### About this task
Extract every line of the material that holds the string "return".

### Records to process
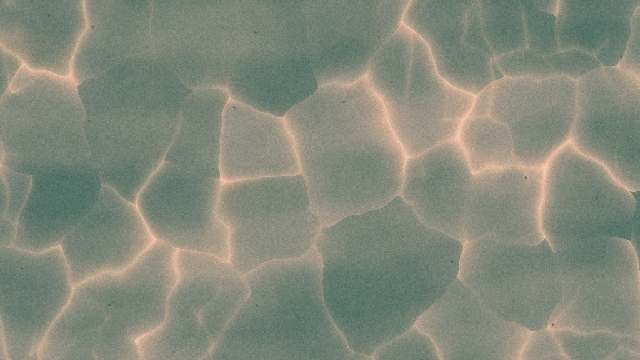
Give the GLSL for this texture, as a Shadertoy shader.

```glsl
// Sunlit shallow water: warm caustic threads over a green, softly banded floor.

vec2 hash2(vec2 cell) {
    vec3 q = fract(cell.xyx * vec3(0.1031, 0.1030, 0.0973));
    q += dot(q, q.yzx + 33.33);
    return fract((q.xx + q.yz) * q.zy);
}

// Layered sines, roughly -1 to 1
float waves(vec2 p) {
    float sum = 0.0, amp = 0.55;
    for (int i = 0; i < 4; i++) {
        sum += amp * sin(p.x + 1.3 * sin(p.y * 0.8)) * cos(p.y + 0.7 * sin(p.x));
        p = mat2(0.8, 0.6, -0.6, 0.8) * p * 1.9 + 2.3;
        amp *= 0.55;
    }
    return sum;
}

vec2 site(vec2 cell) {
    return cell + 0.08 + 0.84 * hash2(cell);
}

// Cellular borders: rgb holds the thread light, a holds the glow beside it
vec4 caustics(vec2 p) {
    vec2 base = floor(p), home = base;
    float nearest = 1e3;
    for (int y = -1; y <= 1; y++)
    for (int x = -1; x <= 1; x++) {
        vec2 cell = base + vec2(x, y);
        float d = length(site(cell) - p);
        if (d < nearest) { nearest = d; home = cell; }
    }
    vec2 a = site(home);
    float sheetTone = hash2(home + 41.0).x;
    vec4 light = vec4(0.0);
    for (int y = -2; y <= 2; y++)
    for (int x = -2; x <= 2; x++) {
        if (x == 0 && y == 0) continue;
        vec2 cell = home + vec2(x, y);
        vec2 b = site(cell);
        float d = max(dot(0.5 * (a + b) - p, normalize(b - a)), 0.0);
        // Both sides of a border share one strength
        float strength = smoothstep(0.1, 0.95, hash2(home + cell + 17.0).x);
        vec3 width = vec3(0.046, 0.036, 0.029) * (0.6 + 0.7 * strength);
        light.rgb += strength * (exp(-d / width) + 0.12 * exp(-d / 0.11));
        light.a += strength * sheetTone * exp(-d / 0.22);
    }
    return light;
}

// Sparse, short flecks of debris
float flecks(vec2 p) {
    vec2 cell = floor(p * 5.0), h = hash2(cell + 7.0);
    vec2 q = fract(p * 5.0) - 0.2 - 0.6 * h;
    float angle = 6.28 * h.x;
    q = mat2(cos(angle), sin(angle), -sin(angle), cos(angle)) * q;
    float shape = length(q * vec2(1.0, 1.9));
    return step(0.76, hash2(cell + 90.0).y) * (1.0 - smoothstep(0.008, 0.034, shape));
}

void mainImage(out vec4 fragColor, in vec2 fragCoord) {
    vec2 p = fragCoord / iResolution.y;

    // Refraction bends the cell borders into wandering threads
    vec2 bend = vec2(waves(p * 6.0), waves(p.yx * 6.5 + 5.0));
    vec2 surface = p + 0.065 * bend;
    vec4 broad = caustics(surface * vec2(4.4, 3.8) + 3.0);
    vec4 fine = caustics((surface + 0.03 * bend.yx) * vec2(7.0, 5.5) + 31.0);
    float patchy = smoothstep(-0.55, 0.4, waves(p * 5.0 + 8.0));
    float finePatchy = smoothstep(0.0, 0.6, waves(p * 4.0 + 19.0));

    // Floor tone: cloudy light, level shadow bands and folded sheets of glow
    float band = sin(p.y * 21.0 + 1.4 * sin(p.x * 2.3 + 0.6) + 1.2 * waves(p * 2.0));
    float streaks = waves(vec2(p.x * 38.0, p.y * 5.0) + 3.0 * bend);
    float tone = 0.3 + 0.45 * waves(p * vec2(3.2, 5.0) + 1.0);
    tone += 0.27 * (smoothstep(-0.7, 0.7, band) - 0.5);
    tone += 0.6 * broad.a + 0.2 * fine.a * finePatchy + 0.06 * streaks;
    tone -= 0.18 * smoothstep(0.75, 1.0, p.y);
    tone = clamp(tone, 0.0, 1.1);
    vec3 color = mix(vec3(0.335, 0.45, 0.41), vec3(0.60, 0.58, 0.52), tone);

    // Threads, with red spreading wider than blue
    vec3 threads = broad.rgb * mix(0.3, 1.0, patchy) + 0.4 * fine.rgb * finePatchy;
    threads /= 1.0 + 0.3 * threads;
    color += threads * vec3(0.33, 0.18, 0.14);

    // Debris and film grain
    color = mix(color, vec3(0.27, 0.33, 0.28), 0.7 * flecks(p));
    vec2 grain = hash2(floor(p * 288.0) + 211.0);
    color += 0.045 * (grain.x + grain.y - 1.0);

    fragColor = vec4(min(color, vec3(0.92, 0.83, 0.77)), 1.0);
}
```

### Answer to the problem
    return fract((q.xx + q.yz) * q.zy);
    return sum;
    return cell + 0.08 + 0.84 * hash2(cell);
    return light;
    return step(0.76, hash2(cell + 90.0).y) * (1.0 - smoothstep(0.008, 0.034, shape));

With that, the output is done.